● Excerpted data:
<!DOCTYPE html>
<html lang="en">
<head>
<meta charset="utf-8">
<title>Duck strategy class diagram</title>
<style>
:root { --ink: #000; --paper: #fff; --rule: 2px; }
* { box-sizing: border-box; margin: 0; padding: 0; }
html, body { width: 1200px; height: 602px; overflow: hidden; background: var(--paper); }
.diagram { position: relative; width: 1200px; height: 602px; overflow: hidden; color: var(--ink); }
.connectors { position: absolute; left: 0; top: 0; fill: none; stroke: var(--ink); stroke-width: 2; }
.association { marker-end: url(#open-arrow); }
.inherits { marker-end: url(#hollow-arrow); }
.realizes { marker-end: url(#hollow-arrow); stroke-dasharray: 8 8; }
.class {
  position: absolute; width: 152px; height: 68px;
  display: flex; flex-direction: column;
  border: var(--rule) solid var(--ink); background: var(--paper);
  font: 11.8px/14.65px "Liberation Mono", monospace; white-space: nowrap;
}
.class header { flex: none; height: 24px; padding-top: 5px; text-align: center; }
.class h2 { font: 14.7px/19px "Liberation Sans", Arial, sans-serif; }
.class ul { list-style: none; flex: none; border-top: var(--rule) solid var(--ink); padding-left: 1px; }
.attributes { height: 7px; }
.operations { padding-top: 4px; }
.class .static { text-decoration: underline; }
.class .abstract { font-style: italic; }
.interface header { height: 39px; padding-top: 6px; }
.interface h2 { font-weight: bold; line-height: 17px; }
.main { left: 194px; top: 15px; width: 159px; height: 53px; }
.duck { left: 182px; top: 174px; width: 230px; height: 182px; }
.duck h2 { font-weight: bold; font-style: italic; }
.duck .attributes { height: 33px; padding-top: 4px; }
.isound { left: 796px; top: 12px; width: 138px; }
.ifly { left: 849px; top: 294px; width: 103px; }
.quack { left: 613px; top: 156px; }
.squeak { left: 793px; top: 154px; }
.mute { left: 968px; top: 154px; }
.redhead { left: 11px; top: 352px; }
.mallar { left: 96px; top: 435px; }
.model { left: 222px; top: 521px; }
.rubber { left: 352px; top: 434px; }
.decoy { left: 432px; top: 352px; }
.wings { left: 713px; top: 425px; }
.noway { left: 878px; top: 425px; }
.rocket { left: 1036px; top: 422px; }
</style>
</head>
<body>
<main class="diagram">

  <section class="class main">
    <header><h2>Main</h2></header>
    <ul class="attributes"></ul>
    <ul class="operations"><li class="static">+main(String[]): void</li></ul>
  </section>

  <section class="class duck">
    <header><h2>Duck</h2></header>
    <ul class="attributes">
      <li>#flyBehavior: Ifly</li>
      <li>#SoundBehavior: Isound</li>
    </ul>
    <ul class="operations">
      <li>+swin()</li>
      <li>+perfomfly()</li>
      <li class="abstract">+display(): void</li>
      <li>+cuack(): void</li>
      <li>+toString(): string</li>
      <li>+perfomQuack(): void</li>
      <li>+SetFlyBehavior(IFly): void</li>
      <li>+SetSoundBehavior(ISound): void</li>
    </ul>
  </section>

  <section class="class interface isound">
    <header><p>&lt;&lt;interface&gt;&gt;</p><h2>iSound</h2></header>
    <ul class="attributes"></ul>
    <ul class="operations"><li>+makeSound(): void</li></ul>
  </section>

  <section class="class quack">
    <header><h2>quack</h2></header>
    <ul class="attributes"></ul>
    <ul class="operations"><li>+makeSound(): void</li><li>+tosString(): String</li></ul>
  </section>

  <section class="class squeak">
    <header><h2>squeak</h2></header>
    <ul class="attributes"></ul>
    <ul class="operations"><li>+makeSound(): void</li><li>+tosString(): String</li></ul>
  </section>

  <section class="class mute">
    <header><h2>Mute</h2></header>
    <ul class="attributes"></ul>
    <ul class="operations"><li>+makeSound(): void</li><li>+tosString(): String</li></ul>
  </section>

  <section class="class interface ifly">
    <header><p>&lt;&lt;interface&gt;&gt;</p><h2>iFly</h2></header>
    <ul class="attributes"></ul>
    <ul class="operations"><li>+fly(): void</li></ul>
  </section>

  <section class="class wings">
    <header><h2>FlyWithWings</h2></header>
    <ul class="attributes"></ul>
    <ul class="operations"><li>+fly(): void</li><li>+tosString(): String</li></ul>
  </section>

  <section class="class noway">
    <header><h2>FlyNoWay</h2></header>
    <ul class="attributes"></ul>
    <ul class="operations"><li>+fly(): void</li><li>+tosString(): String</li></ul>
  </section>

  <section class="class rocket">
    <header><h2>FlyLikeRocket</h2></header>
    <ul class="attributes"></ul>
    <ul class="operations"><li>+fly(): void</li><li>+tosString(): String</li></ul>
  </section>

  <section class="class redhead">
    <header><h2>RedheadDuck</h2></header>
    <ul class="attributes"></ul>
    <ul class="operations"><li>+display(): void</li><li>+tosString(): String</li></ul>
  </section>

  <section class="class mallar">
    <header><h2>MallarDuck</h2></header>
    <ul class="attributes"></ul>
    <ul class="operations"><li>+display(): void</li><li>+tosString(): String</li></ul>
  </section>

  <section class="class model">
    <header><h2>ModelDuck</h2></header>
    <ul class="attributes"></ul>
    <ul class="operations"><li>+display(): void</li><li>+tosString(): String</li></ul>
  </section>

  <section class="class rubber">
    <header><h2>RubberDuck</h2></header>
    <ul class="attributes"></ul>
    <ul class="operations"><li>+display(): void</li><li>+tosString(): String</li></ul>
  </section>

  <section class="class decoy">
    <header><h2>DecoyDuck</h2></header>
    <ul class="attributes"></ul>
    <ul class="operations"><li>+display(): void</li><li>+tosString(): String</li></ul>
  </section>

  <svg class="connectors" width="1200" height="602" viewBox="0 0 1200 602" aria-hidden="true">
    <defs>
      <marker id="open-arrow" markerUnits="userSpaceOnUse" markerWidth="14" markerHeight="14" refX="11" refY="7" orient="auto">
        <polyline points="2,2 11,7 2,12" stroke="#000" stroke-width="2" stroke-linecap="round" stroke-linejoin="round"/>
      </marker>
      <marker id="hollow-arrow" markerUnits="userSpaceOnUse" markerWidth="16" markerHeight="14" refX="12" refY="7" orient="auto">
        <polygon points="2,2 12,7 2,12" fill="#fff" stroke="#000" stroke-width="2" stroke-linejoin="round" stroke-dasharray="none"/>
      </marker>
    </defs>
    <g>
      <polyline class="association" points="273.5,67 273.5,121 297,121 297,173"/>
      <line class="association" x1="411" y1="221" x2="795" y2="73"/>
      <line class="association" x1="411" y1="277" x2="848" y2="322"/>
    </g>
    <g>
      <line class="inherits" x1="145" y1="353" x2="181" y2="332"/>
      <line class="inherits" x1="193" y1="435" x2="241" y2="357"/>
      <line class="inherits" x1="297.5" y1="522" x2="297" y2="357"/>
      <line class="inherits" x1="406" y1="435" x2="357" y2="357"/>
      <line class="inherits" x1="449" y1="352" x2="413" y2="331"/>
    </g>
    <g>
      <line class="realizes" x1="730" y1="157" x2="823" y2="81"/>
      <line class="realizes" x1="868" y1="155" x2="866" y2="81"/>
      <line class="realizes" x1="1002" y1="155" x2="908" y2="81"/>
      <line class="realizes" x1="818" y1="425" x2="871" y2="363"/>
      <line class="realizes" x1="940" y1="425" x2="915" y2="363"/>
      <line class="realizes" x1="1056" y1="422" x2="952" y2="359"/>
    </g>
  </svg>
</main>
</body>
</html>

● What you will do:
Your answer should be the lines above from the one containing "<li>#flyBehavior: Ifly</li>" through the one containing "<header><p>&lt;&lt;interface&gt;&gt;</p><h2>iSound</h2></header>", copied exactly and with both ends kept.

● Solution for this exercise:
      <li>#flyBehavior: Ifly</li>
      <li>#SoundBehavior: Isound</li>
    </ul>
    <ul class="operations">
      <li>+swin()</li>
      <li>+perfomfly()</li>
      <li class="abstract">+display(): void</li>
      <li>+cuack(): void</li>
      <li>+toString(): string</li>
      <li>+perfomQuack(): void</li>
      <li>+SetFlyBehavior(IFly): void</li>
      <li>+SetSoundBehavior(ISound): void</li>
    </ul>
  </section>

  <section class="class interface isound">
    <header><p>&lt;&lt;interface&gt;&gt;</p><h2>iSound</h2></header>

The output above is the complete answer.